[Dataset excerpts]
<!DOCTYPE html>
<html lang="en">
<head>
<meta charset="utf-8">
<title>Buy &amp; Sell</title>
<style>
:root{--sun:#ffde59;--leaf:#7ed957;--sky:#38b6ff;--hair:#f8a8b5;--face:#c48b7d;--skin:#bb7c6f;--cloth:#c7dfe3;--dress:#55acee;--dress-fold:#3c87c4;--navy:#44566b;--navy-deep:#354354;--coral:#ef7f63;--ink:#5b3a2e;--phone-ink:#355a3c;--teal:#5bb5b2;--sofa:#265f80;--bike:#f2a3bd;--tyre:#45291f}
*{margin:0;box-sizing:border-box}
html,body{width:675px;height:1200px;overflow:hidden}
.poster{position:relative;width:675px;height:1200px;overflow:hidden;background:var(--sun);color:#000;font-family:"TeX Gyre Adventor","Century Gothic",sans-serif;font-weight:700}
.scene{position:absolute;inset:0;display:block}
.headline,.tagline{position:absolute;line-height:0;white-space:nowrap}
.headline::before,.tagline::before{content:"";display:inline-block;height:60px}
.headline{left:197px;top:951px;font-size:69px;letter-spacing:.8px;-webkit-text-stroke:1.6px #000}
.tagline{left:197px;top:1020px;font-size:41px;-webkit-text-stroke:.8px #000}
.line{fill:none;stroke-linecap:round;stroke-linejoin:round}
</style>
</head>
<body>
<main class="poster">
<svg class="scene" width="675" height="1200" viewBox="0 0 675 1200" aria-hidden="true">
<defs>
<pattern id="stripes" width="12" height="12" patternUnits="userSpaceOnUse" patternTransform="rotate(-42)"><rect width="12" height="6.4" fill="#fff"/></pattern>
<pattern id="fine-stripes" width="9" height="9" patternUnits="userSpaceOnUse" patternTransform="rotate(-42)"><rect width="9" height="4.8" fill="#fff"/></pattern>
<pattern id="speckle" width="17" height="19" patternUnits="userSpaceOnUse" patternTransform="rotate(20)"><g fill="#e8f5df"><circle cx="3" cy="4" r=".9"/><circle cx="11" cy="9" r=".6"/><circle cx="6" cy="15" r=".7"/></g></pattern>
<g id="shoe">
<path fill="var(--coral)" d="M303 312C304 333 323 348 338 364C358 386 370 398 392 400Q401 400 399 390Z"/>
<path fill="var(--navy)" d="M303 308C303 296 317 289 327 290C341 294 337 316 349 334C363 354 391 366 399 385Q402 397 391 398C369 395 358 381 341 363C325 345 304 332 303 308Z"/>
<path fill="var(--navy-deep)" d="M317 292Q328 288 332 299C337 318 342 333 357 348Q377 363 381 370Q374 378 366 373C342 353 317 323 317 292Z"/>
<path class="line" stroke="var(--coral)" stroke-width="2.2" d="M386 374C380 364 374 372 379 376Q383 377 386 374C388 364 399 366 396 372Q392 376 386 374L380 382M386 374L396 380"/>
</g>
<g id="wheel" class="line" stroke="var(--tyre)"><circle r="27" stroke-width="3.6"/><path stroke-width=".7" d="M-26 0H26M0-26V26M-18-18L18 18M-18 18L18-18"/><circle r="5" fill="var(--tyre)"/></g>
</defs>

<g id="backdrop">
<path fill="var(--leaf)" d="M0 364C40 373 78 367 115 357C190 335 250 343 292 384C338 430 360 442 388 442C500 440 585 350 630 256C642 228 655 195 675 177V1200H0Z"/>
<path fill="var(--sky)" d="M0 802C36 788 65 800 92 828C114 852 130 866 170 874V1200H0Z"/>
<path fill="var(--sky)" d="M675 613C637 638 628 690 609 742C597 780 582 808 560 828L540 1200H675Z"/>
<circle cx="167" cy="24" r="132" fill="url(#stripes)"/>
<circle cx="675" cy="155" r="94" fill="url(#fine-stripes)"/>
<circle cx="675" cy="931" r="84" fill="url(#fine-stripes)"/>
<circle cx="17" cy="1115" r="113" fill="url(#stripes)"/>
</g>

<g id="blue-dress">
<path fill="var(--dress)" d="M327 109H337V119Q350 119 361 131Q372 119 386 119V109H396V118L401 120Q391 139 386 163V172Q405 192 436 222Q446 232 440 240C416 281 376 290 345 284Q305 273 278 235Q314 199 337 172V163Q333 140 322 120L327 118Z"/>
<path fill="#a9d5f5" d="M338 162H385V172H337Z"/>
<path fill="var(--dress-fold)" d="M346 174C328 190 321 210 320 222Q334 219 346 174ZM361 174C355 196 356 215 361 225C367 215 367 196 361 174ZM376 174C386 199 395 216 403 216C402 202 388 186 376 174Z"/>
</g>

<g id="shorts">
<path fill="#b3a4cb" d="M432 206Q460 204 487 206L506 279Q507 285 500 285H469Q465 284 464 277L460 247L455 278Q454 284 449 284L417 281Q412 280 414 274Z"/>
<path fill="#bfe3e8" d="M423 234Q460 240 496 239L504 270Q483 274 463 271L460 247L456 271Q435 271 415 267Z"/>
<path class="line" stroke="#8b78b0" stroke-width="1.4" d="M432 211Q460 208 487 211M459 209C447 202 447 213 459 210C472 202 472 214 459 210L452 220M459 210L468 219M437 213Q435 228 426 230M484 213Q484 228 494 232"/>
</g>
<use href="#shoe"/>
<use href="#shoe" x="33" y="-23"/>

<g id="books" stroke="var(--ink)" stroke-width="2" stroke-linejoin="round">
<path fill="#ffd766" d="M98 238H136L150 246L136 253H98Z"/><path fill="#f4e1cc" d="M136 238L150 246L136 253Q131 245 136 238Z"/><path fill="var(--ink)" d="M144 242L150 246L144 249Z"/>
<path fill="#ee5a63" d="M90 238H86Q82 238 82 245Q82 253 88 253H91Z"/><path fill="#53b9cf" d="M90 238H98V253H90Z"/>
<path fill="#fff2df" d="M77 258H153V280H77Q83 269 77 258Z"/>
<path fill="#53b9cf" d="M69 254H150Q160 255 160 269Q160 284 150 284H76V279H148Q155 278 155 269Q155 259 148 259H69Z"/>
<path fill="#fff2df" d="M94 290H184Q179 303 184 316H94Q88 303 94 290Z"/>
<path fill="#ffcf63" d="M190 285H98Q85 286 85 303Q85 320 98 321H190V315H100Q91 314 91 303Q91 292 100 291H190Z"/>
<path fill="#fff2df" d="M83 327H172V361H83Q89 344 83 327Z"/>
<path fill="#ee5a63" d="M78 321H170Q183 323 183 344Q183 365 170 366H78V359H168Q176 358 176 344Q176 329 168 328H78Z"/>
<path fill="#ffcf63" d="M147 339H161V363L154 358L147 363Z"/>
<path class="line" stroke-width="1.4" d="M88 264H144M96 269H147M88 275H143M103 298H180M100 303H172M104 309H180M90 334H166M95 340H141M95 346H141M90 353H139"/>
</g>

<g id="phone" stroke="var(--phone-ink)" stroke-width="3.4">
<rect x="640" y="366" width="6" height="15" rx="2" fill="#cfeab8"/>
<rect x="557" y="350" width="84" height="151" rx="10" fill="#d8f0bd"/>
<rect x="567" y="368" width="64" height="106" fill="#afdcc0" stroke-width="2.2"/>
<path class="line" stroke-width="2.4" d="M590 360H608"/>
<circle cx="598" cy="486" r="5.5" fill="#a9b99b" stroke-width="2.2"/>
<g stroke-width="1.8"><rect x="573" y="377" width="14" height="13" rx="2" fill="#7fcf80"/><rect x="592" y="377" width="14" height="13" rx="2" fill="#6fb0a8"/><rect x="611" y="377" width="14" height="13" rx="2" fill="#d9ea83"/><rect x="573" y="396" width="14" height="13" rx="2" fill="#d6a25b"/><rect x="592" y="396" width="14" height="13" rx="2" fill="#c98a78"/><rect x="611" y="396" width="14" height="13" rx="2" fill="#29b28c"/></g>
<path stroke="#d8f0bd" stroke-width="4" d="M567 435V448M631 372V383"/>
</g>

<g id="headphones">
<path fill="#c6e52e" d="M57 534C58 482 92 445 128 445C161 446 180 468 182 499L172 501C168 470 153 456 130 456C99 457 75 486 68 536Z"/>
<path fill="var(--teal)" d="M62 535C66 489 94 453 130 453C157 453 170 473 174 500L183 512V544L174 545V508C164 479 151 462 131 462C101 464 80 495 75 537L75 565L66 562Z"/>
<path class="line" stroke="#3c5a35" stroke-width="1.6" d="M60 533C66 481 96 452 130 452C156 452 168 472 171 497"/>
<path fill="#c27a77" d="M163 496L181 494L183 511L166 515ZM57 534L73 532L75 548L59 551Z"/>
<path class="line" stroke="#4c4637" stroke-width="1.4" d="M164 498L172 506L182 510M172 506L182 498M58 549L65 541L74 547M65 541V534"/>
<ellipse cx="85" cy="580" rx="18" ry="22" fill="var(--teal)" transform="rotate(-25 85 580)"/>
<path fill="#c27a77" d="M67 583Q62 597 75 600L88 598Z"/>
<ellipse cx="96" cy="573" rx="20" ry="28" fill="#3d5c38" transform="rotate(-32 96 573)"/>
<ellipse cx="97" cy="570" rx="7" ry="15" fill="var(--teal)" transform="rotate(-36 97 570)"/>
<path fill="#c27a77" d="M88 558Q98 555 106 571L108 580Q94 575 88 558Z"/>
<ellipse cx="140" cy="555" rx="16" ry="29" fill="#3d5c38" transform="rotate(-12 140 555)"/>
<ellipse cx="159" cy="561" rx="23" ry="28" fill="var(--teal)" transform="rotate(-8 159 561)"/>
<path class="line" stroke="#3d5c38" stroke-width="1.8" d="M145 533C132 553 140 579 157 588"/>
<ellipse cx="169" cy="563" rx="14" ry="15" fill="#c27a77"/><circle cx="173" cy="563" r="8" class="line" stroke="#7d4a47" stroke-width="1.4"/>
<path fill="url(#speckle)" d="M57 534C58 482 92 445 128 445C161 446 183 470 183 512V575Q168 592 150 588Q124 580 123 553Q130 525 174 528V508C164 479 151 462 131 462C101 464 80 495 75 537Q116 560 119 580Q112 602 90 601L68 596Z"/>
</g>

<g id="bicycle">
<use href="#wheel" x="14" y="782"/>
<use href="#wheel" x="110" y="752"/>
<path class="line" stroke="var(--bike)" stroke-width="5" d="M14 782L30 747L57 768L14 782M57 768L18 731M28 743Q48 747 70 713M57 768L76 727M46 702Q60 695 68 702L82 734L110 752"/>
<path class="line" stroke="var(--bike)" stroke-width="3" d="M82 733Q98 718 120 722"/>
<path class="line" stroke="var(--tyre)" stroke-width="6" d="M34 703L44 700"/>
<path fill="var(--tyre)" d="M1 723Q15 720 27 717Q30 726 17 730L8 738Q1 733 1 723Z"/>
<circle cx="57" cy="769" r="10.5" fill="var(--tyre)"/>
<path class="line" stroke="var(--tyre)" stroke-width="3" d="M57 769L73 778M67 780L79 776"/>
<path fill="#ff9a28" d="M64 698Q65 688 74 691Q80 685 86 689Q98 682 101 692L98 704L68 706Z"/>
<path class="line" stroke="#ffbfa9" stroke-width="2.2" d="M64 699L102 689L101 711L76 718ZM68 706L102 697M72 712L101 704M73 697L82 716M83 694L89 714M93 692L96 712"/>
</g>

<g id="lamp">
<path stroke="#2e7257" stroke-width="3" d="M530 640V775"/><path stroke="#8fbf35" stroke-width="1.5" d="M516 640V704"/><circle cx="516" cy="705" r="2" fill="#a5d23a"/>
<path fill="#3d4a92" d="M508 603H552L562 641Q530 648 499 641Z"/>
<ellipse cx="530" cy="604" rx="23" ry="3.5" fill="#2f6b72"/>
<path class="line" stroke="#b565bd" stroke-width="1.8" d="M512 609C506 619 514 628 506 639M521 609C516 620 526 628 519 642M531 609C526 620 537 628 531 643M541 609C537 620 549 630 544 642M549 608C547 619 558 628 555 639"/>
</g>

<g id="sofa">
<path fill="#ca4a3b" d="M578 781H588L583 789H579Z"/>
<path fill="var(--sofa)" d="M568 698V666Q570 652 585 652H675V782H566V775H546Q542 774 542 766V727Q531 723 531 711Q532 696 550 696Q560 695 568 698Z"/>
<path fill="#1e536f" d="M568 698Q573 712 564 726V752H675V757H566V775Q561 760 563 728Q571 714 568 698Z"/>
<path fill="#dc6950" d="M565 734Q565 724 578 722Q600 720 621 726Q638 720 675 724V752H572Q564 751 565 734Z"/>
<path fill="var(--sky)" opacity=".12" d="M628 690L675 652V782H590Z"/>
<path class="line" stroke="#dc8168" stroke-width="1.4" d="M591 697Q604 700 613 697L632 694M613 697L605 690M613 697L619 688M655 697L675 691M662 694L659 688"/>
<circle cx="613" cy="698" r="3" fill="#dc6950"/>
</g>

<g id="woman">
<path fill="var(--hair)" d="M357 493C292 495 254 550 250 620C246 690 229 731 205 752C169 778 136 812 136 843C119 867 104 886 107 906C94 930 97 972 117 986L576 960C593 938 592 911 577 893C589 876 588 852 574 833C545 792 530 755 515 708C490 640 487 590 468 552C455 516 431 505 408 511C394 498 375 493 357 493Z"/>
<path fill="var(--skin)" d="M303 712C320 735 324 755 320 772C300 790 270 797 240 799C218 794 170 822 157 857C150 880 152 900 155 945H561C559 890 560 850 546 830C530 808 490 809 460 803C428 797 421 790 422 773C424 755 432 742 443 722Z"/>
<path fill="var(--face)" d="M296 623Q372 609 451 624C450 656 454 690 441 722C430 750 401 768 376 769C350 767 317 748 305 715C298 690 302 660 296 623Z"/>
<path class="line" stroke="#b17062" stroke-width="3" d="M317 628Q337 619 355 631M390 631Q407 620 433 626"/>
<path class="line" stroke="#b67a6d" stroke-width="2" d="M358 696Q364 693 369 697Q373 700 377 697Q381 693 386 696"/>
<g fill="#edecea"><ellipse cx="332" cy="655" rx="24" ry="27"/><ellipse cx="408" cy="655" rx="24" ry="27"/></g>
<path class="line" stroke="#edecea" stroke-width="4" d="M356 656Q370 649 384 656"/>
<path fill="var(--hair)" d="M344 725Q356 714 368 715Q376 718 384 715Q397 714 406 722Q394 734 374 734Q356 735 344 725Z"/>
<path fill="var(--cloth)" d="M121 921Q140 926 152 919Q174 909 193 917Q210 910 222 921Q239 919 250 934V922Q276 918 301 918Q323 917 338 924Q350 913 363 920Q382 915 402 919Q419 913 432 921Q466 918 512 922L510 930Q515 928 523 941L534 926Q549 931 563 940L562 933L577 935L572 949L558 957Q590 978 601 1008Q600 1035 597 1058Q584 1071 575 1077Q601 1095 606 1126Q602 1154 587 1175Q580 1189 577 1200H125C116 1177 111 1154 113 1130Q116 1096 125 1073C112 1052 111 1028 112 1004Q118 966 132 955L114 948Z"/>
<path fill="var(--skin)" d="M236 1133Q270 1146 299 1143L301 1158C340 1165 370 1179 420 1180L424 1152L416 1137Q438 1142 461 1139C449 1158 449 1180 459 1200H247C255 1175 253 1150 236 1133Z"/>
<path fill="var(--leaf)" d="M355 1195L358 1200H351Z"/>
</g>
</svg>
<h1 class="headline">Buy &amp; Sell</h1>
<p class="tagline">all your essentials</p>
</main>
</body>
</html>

What you are asked to do → Out of the data above, set down the lines from the one with "496L181 494L183 511L166" to the one with "769L73 778M67 780L79", both included, exactly as written and with no additions.

Response to this exercise →
<path fill="#c27a77" d="M163 496L181 494L183 511L166 515ZM57 534L73 532L75 548L59 551Z"/>
<path class="line" stroke="#4c4637" stroke-width="1.4" d="M164 498L172 506L182 510M172 506L182 498M58 549L65 541L74 547M65 541V534"/>
<ellipse cx="85" cy="580" rx="18" ry="22" fill="var(--teal)" transform="rotate(-25 85 580)"/>
<path fill="#c27a77" d="M67 583Q62 597 75 600L88 598Z"/>
<ellipse cx="96" cy="573" rx="20" ry="28" fill="#3d5c38" transform="rotate(-32 96 573)"/>
<ellipse cx="97" cy="570" rx="7" ry="15" fill="var(--teal)" transform="rotate(-36 97 570)"/>
<path fill="#c27a77" d="M88 558Q98 555 106 571L108 580Q94 575 88 558Z"/>
<ellipse cx="140" cy="555" rx="16" ry="29" fill="#3d5c38" transform="rotate(-12 140 555)"/>
<ellipse cx="159" cy="561" rx="23" ry="28" fill="var(--teal)" transform="rotate(-8 159 561)"/>
<path class="line" stroke="#3d5c38" stroke-width="1.8" d="M145 533C132 553 140 579 157 588"/>
<ellipse cx="169" cy="563" rx="14" ry="15" fill="#c27a77"/><circle cx="173" cy="563" r="8" class="line" stroke="#7d4a47" stroke-width="1.4"/>
<path fill="url(#speckle)" d="M57 534C58 482 92 445 128 445C161 446 183 470 183 512V575Q168 592 150 588Q124 580 123 553Q130 525 174 528V508C164 479 151 462 131 462C101 464 80 495 75 537Q116 560 119 580Q112 602 90 601L68 596Z"/>
</g>

<g id="bicycle">
<use href="#wheel" x="14" y="782"/>
<use href="#wheel" x="110" y="752"/>
<path class="line" stroke="var(--bike)" stroke-width="5" d="M14 782L30 747L57 768L14 782M57 768L18 731M28 743Q48 747 70 713M57 768L76 727M46 702Q60 695 68 702L82 734L110 752"/>
<path class="line" stroke="var(--bike)" stroke-width="3" d="M82 733Q98 718 120 722"/>
<path class="line" stroke="var(--tyre)" stroke-width="6" d="M34 703L44 700"/>
<path fill="var(--tyre)" d="M1 723Q15 720 27 717Q30 726 17 730L8 738Q1 733 1 723Z"/>
<circle cx="57" cy="769" r="10.5" fill="var(--tyre)"/>
<path class="line" stroke="var(--tyre)" stroke-width="3" d="M57 769L73 778M67 780L79 776"/>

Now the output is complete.